• GIVEN ENTRIES:
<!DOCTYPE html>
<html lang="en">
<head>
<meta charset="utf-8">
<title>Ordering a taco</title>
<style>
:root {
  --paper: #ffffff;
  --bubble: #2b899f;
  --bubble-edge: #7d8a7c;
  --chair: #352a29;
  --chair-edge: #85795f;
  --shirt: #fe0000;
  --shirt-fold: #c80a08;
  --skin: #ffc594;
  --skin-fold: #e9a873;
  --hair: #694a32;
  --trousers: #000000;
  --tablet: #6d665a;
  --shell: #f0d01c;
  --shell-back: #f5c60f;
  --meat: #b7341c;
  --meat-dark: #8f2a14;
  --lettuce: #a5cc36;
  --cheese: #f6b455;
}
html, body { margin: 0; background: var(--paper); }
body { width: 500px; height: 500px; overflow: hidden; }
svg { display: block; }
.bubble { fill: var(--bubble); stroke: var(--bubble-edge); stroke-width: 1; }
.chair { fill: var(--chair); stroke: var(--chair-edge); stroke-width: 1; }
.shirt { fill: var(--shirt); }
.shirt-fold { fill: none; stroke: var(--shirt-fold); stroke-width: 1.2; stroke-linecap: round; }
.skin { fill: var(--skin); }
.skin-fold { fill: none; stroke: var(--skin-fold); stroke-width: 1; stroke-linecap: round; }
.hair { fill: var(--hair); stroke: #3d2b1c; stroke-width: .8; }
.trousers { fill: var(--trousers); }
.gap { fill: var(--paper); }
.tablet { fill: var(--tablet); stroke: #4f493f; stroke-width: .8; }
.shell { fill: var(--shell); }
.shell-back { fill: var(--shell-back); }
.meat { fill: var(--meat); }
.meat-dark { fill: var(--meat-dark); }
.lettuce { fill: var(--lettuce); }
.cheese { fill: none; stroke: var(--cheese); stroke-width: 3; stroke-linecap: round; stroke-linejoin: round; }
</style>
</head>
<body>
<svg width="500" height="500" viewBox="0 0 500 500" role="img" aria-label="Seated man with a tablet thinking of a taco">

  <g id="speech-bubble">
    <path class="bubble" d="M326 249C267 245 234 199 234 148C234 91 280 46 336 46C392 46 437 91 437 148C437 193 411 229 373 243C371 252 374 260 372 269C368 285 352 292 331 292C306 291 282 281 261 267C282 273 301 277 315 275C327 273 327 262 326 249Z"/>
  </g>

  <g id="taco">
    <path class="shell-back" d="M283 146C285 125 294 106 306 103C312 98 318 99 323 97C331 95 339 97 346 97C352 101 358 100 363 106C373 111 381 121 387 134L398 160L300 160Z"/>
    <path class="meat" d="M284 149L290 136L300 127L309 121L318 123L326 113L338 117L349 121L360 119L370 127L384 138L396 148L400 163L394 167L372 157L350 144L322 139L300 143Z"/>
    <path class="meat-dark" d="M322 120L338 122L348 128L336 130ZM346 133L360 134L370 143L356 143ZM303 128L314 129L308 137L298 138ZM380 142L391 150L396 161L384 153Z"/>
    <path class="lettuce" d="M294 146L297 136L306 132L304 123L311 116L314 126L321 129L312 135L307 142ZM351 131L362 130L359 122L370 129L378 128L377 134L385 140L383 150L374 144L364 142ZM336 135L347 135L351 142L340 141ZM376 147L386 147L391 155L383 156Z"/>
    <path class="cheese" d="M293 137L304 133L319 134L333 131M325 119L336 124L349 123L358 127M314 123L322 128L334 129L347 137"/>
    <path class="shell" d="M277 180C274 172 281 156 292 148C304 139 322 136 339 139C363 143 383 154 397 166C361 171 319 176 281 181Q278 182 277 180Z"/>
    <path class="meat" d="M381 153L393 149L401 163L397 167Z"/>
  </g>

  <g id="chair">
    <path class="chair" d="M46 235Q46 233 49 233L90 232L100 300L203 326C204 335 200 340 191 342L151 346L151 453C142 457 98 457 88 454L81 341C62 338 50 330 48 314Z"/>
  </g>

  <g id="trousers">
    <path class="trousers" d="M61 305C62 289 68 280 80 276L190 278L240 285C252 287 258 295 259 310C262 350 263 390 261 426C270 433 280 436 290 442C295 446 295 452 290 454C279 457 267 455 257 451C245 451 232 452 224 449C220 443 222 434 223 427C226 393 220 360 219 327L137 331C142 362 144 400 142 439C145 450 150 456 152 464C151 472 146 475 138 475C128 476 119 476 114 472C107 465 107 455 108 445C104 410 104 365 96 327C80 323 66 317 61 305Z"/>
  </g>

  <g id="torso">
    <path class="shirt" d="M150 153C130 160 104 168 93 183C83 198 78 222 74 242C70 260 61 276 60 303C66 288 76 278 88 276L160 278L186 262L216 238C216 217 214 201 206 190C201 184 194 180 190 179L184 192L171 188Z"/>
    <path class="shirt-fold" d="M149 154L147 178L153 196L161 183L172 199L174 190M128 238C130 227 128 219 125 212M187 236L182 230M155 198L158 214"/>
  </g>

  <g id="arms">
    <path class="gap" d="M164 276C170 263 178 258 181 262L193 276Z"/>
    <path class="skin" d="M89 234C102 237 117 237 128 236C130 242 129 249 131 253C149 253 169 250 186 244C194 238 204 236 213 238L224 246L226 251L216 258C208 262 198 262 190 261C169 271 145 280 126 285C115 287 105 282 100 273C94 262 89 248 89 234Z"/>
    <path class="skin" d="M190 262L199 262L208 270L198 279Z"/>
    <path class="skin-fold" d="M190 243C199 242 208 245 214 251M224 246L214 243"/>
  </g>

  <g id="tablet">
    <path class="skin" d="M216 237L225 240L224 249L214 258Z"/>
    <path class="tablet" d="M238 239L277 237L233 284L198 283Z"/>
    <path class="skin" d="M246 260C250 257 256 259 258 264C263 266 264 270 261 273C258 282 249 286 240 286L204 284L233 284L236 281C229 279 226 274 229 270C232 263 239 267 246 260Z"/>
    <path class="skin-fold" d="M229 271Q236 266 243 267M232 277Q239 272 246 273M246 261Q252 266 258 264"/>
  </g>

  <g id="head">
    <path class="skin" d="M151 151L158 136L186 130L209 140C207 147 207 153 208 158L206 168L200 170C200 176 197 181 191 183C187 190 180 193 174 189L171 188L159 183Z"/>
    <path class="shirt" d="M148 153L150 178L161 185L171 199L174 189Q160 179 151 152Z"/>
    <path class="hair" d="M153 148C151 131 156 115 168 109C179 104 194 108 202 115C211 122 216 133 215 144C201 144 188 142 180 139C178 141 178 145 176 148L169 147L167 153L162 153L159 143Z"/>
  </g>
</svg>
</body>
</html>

• THE PROBLEM:
A single figure is required: the number of lines in the data above in which the word "body" appears.

• TASK OUTPUT:
4